As it works towards building its own clearing house, LMEclear, the exchange has sent questionnaires to its members asking what they would like to see in terms of functionality, Milan said.
The questionnaire asks members for their views on LME contracts in yuan.
Trading of contracts in yuan is not under consideration as there is no international convertibility for the currency, Milan added.
“If we were to do cleared and settled in just [yuan] and not traded, that will not be till LMEclear is launched in 2014,” she told Metal Bulletin.
“The gravity is obviously moving a lot more east now,” a category II member told Metal Bulletin, adding that the move would allow the LME to get into the Chinese market and make it easier for the Chinese to trade on the exchange.
The LME clears and settles contracts in yen, euros and sterling and has no plans to drop any of these currencies, Milan said.
“We would just add [yuan]. There is no question of removing something to add that,” she said.
LME members told Metal Bulletin that as long as the Chinese continue to relax their policies on the yuan, it will be beneficial for contracts to be settled and cleared in the local currency.
But a second category II member expressed concern about settling contracts in yuan as the currency cannot be traded offshore.
The only way the non-deliverable currency can be hedged now is through non-deliverable forwards, which are generally priced in dollars, he said.
But in recent months, China has taken steps signalling that it may be ready to allow the yuan to become a global currency.
On April 14, the People’s Bank of China said it would widen the dollar-yuan trading band to 1% from 0.5%.
London is also making efforts to become an offshore trading hub for the yuan, while HSBC said it plans to issue its first yuan bonds in London.
The UK treasury and Hong Kong monetary authority have agreed to provide help with a forum for banks to look at clearing and settlement systems, market liquidity and the development of new yuan products.

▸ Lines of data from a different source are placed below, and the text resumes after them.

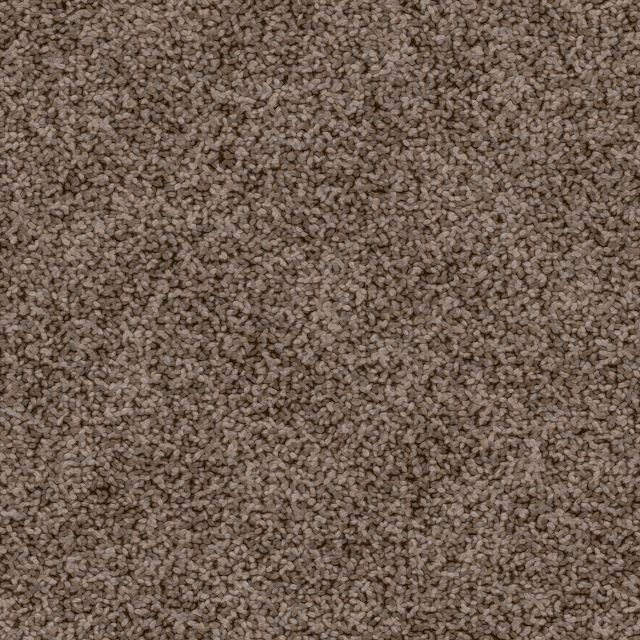
Reproduce this texture procedurally as a Shadertoy shader.

```glsl
const vec3  SHADOW_BROWN = vec3(0.25, 0.18, 0.12);
const vec3  LIGHT_BEIGE  = vec3(0.66, 0.59, 0.55);
const vec3  HUE_SHIFT    = vec3(0.014, -0.004, -0.022);
const vec2  GRID         = vec2(110.0, 140.0);    // tufts across and up
const vec2  TUFT_RADII   = vec2(0.0062, 0.0039);  // half length, half width
const float JITTER       = 0.95;
const float TILT_RANGE   = 2.3;    // spread of tuft angles, radians
const float LIFT         = 0.5;    // how far tufts rise over each other
const float EDGE         = 8.0;    // crispness where tufts meet
const float TONE_MEAN    = 0.63;
const float TONE_RANGE   = 0.64;
const float TOP_LIGHT    = 0.09;
const float STRAND       = 0.08;
const float CREASE       = 0.62;
const float MOTTLE       = 0.025;

vec3 hash3(vec2 cell) {
    vec3 p = fract(cell.xyx * vec3(0.1031, 0.1030, 0.0973));
    p += dot(p, p.yxz + 33.33);
    return fract((p.xxy + p.yzz) * p.zyx);
}

// Twisted yarn: streaks running along the tuft, slightly bent
float strands(vec2 q, float phase) {
    return sin(q.y * 5.0 + q.x * 1.6 + phase)
         + 0.6 * sin(q.x * 4.3 - q.y * 2.1 + phase * 2.7);
}

// Broad, faint patches in the pile
float mottle(vec2 p) {
    return sin(p.x * 17.0 + 2.0 * sin(p.y * 11.0))
         + sin(p.y * 23.0 + 2.0 * sin(p.x * 14.0 + 1.3));
}

// Cellular pile of overlapping ellipses: x = tone, y = hue, z = height
vec3 pile(vec2 p) {
    vec2 home = floor(p * GRID);
    vec2 sum = vec2(0.0);
    float total = 0.0;
    for (int j = -2; j <= 2; j++)
    for (int i = -2; i <= 2; i++) {
        vec2 cell = home + vec2(i, j);
        vec3 place = hash3(cell + 17.0);
        vec3 look = hash3(cell + 291.0);

        vec2 centre = (cell + 0.5 + JITTER * (place.xy - 0.5)) / GRID;
        vec2 offset = p - centre;
        float angle = (place.z - 0.5) * TILT_RANGE;
        float c = cos(angle), s = sin(angle);
        vec2 radii = TUFT_RADII * (0.85 + 0.3 * look.z);
        vec2 q = vec2(c * offset.x + s * offset.y,
                      c * offset.y - s * offset.x) / radii;

        float height = 1.0 - dot(q, q) + LIFT * look.y;
        float weight = exp(EDGE * height);
        float tone = TONE_MEAN + TONE_RANGE * (look.x - 0.5)
                   + TOP_LIGHT * clamp(q.y, -1.0, 1.0)
                   + STRAND * strands(q, 6.28 * look.z);
        float hue = fract(look.x * 7.0 + look.y * 5.0) * 2.0 - 1.0;
        sum += weight * vec2(tone, hue);
        total += weight;
    }
    total = max(total, 1e-9);
    return vec3(sum / total, log(total) / EDGE);
}

void mainImage(out vec4 fragColor, in vec2 fragCoord) {
    vec2 p = fragCoord / iResolution.y;
    vec3 tuft = pile(p);

    // Dark creases and holes where the pile is low
    float depth = 1.0 - smoothstep(-0.25, 1.05, tuft.z);
    float tone = tuft.x - CREASE * depth + MOTTLE * mottle(p);

    vec3 colour = mix(SHADOW_BROWN, LIGHT_BEIGE, clamp(tone, -0.25, 1.2));
    colour += HUE_SHIFT * tuft.y * (1.0 - depth);
    fragColor = vec4(colour, 1.0);
}
```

“We think that the wider circulation of [yuan] in London is a critical and positive step for the internationalisation of the Chinese currency. London accounts for 36.7% of the world’s total forex trading,” ANZ analysts said in a note to clients.